EXERCISE PROMPT: Retype the records below from their first line through the line holding "0L-11 -5V5ZM-11 0L-22", including both ends and no pictures.

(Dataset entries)
>>>>

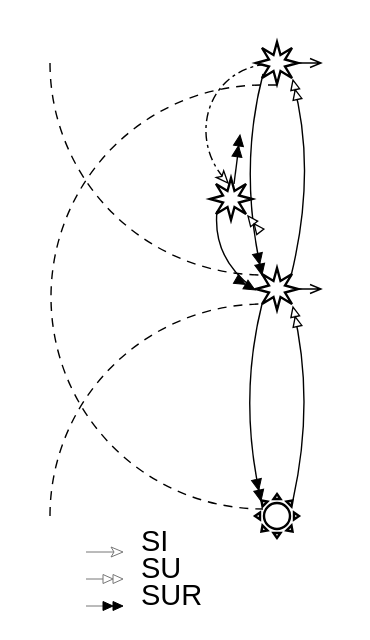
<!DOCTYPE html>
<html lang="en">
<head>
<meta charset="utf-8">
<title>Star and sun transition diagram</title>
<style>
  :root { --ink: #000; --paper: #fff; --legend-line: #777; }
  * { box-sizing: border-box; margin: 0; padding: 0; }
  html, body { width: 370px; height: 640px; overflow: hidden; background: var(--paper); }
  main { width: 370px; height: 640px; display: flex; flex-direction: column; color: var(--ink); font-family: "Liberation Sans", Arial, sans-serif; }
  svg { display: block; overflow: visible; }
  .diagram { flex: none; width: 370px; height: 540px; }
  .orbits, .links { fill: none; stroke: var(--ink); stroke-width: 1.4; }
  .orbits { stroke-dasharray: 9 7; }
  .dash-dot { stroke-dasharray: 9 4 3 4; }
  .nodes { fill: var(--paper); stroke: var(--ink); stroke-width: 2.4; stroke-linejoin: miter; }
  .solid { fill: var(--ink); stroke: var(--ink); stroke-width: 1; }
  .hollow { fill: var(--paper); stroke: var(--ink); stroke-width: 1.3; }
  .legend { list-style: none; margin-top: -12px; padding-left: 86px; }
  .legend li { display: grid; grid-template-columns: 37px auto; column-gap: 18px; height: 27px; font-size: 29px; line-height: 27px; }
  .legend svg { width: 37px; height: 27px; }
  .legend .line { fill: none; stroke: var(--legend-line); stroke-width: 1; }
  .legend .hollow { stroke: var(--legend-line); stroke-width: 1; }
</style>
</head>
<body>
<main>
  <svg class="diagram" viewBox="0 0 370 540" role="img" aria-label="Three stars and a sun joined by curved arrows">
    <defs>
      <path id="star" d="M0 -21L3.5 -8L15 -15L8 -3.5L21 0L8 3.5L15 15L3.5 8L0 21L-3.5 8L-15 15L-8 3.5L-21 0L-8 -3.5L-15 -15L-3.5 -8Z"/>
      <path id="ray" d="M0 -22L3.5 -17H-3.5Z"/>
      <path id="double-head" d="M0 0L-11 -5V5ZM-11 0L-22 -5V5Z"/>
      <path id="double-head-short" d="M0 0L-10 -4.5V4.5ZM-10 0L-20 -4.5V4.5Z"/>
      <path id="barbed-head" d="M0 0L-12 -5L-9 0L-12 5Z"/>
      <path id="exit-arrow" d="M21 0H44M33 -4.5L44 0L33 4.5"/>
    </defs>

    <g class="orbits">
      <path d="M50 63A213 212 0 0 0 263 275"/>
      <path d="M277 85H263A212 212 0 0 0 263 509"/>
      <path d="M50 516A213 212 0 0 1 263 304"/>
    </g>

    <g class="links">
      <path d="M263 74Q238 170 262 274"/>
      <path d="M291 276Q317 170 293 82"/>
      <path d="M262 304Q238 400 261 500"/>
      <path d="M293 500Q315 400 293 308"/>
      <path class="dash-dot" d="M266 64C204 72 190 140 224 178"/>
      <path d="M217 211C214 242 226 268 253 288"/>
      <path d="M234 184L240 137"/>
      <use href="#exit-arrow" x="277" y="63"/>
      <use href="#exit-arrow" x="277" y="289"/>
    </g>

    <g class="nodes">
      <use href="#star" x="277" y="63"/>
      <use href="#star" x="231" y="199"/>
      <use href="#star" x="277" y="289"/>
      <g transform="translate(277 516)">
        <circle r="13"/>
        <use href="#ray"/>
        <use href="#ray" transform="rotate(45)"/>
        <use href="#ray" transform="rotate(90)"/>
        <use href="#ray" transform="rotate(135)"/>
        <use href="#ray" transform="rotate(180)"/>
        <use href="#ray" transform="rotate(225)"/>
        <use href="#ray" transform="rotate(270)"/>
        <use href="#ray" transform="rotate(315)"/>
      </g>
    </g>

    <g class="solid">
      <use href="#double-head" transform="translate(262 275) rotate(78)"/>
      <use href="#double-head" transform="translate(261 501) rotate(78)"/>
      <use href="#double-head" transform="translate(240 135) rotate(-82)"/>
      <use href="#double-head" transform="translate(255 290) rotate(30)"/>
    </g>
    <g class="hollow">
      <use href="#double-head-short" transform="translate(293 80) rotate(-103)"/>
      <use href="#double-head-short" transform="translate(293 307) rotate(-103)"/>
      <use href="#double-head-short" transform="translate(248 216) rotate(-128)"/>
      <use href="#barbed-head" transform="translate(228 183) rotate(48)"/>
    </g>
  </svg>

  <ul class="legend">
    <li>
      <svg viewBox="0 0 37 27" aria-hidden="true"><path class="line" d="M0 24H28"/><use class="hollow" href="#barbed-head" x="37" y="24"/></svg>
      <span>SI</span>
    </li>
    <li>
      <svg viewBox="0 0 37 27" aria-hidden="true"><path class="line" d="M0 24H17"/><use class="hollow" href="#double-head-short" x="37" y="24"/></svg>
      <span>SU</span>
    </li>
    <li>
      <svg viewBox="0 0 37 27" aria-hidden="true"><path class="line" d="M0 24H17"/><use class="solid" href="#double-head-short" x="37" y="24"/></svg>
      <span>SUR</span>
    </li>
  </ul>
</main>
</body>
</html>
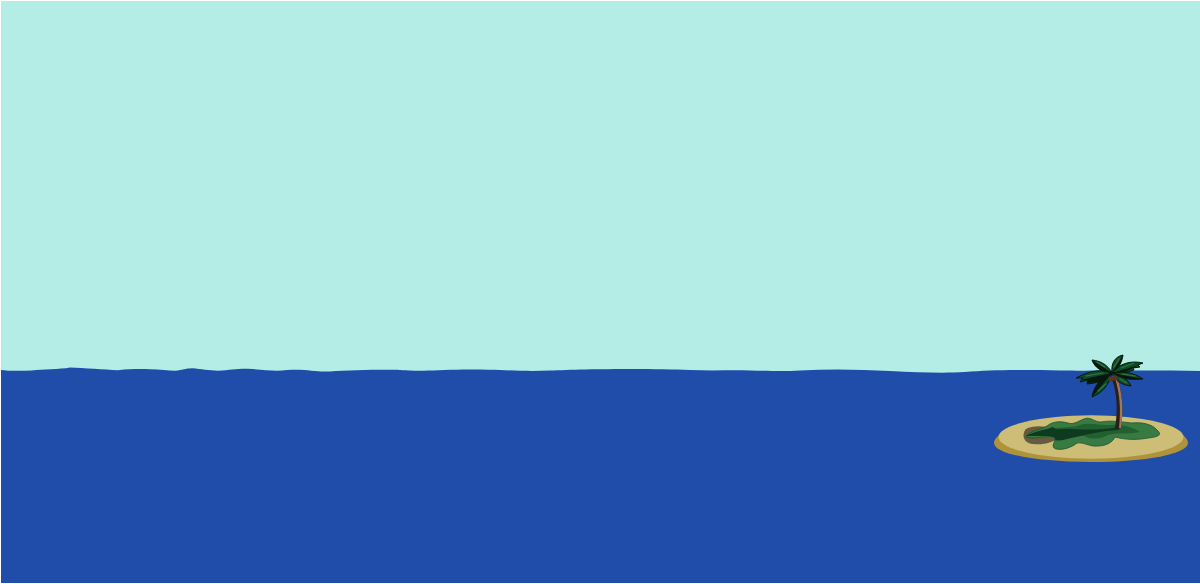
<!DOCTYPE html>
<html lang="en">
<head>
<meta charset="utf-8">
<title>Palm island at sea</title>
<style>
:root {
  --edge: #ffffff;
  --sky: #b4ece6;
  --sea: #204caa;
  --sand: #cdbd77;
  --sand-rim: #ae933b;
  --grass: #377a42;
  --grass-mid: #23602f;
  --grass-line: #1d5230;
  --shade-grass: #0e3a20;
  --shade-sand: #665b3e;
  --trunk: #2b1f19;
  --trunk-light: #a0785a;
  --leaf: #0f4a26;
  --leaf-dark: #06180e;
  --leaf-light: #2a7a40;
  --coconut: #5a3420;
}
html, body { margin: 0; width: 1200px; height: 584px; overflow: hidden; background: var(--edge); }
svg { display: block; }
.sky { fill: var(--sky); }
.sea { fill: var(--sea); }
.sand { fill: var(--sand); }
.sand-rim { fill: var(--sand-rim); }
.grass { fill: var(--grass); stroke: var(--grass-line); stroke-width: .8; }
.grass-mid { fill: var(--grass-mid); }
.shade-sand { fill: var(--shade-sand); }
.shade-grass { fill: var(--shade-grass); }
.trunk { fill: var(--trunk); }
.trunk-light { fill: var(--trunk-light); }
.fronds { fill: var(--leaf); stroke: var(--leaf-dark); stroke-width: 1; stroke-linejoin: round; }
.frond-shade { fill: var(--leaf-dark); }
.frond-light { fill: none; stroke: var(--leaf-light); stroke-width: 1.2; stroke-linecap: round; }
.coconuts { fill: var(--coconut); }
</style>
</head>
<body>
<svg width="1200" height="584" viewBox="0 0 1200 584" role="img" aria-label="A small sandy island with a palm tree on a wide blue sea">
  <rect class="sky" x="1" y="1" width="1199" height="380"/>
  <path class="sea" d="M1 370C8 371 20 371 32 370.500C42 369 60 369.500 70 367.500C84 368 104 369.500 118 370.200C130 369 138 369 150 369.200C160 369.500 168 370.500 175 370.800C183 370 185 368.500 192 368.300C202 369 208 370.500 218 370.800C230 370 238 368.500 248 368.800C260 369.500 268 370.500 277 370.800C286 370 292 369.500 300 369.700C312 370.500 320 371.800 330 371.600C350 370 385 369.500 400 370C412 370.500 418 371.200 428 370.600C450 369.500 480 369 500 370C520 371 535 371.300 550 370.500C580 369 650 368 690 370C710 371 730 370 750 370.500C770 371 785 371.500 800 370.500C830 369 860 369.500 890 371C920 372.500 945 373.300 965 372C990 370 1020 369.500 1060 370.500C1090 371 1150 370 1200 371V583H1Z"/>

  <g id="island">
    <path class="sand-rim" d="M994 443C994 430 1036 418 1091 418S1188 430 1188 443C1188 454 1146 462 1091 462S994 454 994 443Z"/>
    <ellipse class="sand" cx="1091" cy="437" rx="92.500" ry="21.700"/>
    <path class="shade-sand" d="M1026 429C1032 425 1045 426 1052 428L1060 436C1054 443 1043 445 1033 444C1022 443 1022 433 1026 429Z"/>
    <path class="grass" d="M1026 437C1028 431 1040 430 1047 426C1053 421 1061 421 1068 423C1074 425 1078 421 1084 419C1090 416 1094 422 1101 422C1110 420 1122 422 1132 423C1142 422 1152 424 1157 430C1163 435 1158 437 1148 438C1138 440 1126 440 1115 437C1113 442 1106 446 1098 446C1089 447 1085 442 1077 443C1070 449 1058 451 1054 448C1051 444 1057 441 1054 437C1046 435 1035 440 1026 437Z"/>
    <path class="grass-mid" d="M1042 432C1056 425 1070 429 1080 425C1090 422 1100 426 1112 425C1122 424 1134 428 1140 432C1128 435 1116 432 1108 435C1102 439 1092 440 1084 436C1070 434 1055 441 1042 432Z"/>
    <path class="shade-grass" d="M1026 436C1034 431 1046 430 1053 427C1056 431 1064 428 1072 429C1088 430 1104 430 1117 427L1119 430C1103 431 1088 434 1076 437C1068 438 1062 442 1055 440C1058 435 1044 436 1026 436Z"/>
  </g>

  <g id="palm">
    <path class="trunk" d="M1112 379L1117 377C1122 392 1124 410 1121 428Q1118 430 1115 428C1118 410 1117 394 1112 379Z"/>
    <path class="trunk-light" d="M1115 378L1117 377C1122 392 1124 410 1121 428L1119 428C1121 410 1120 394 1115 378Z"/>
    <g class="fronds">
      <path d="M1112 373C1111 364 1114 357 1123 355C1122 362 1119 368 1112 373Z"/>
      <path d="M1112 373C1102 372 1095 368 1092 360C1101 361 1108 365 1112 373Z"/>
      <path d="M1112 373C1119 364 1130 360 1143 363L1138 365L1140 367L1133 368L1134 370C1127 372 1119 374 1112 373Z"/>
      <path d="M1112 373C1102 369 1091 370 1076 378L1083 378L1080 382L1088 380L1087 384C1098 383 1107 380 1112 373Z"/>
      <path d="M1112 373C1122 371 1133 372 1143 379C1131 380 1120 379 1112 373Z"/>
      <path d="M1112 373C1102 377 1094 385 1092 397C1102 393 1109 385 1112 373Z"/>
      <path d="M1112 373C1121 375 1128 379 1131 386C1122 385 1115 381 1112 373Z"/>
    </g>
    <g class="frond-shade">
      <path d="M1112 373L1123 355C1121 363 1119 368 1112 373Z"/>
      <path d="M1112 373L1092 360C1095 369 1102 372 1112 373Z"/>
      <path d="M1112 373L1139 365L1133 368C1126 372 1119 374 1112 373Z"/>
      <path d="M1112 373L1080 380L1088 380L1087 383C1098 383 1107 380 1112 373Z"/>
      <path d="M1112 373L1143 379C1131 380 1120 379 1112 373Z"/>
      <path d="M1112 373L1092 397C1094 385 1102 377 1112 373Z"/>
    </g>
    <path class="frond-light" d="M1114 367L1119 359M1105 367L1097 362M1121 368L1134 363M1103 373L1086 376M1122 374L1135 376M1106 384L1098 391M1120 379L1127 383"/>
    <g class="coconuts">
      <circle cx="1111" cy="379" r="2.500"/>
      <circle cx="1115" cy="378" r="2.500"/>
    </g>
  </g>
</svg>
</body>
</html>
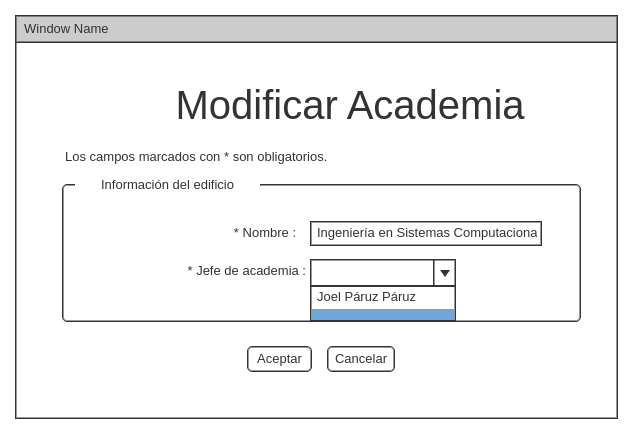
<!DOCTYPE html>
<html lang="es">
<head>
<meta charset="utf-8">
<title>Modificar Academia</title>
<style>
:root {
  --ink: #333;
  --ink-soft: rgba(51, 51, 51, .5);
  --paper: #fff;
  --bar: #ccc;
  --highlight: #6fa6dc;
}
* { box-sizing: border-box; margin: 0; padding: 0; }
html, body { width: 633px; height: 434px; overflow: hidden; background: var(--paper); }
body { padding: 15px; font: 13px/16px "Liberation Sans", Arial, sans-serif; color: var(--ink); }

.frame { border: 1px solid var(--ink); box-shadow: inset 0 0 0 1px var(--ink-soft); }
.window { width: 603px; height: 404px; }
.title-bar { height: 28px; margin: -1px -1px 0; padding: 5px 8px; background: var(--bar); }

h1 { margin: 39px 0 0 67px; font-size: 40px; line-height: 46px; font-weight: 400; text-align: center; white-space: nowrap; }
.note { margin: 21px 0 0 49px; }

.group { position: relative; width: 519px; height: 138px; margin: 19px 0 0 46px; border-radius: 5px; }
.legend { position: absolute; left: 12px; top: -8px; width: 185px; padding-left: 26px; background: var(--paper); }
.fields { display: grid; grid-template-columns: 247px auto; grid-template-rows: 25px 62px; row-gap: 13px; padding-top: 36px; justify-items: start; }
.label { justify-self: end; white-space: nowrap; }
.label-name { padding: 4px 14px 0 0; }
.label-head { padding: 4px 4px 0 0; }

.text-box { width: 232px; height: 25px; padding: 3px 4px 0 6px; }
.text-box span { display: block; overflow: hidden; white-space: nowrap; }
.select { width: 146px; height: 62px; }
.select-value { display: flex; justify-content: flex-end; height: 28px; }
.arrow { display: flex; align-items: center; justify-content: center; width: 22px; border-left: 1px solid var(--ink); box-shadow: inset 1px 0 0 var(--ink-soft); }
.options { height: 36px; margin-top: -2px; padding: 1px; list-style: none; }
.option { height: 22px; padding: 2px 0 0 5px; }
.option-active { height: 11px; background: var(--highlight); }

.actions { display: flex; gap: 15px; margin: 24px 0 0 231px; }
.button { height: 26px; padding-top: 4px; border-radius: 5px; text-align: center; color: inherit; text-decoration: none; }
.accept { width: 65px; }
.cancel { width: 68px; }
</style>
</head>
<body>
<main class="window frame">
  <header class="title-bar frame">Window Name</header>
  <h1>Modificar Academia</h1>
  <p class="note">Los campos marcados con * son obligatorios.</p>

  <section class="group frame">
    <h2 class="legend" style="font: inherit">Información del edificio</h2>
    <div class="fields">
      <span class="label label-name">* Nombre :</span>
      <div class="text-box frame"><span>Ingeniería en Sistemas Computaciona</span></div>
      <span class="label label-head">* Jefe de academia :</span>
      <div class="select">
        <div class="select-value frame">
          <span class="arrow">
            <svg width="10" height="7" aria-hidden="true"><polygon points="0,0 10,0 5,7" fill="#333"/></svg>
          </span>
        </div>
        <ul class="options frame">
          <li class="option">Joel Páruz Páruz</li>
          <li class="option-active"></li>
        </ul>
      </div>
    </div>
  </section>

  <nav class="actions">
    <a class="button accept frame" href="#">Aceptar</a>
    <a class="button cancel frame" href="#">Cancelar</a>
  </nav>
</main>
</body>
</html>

<<<<

WORKED SOLUTION:
<!DOCTYPE html>
<html lang="en">
<head>
<meta charset="utf-8">
<title>Star and sun transition diagram</title>
<style>
  :root { --ink: #000; --paper: #fff; --legend-line: #777; }
  * { box-sizing: border-box; margin: 0; padding: 0; }
  html, body { width: 370px; height: 640px; overflow: hidden; background: var(--paper); }
  main { width: 370px; height: 640px; display: flex; flex-direction: column; color: var(--ink); font-family: "Liberation Sans", Arial, sans-serif; }
  svg { display: block; overflow: visible; }
  .diagram { flex: none; width: 370px; height: 540px; }
  .orbits, .links { fill: none; stroke: var(--ink); stroke-width: 1.4; }
  .orbits { stroke-dasharray: 9 7; }
  .dash-dot { stroke-dasharray: 9 4 3 4; }
  .nodes { fill: var(--paper); stroke: var(--ink); stroke-width: 2.4; stroke-linejoin: miter; }
  .solid { fill: var(--ink); stroke: var(--ink); stroke-width: 1; }
  .hollow { fill: var(--paper); stroke: var(--ink); stroke-width: 1.3; }
  .legend { list-style: none; margin-top: -12px; padding-left: 86px; }
  .legend li { display: grid; grid-template-columns: 37px auto; column-gap: 18px; height: 27px; font-size: 29px; line-height: 27px; }
  .legend svg { width: 37px; height: 27px; }
  .legend .line { fill: none; stroke: var(--legend-line); stroke-width: 1; }
  .legend .hollow { stroke: var(--legend-line); stroke-width: 1; }
</style>
</head>
<body>
<main>
  <svg class="diagram" viewBox="0 0 370 540" role="img" aria-label="Three stars and a sun joined by curved arrows">
    <defs>
      <path id="star" d="M0 -21L3.5 -8L15 -15L8 -3.5L21 0L8 3.5L15 15L3.5 8L0 21L-3.5 8L-15 15L-8 3.5L-21 0L-8 -3.5L-15 -15L-3.5 -8Z"/>
      <path id="ray" d="M0 -22L3.5 -17H-3.5Z"/>
      <path id="double-head" d="M0 0L-11 -5V5ZM-11 0L-22 -5V5Z"/>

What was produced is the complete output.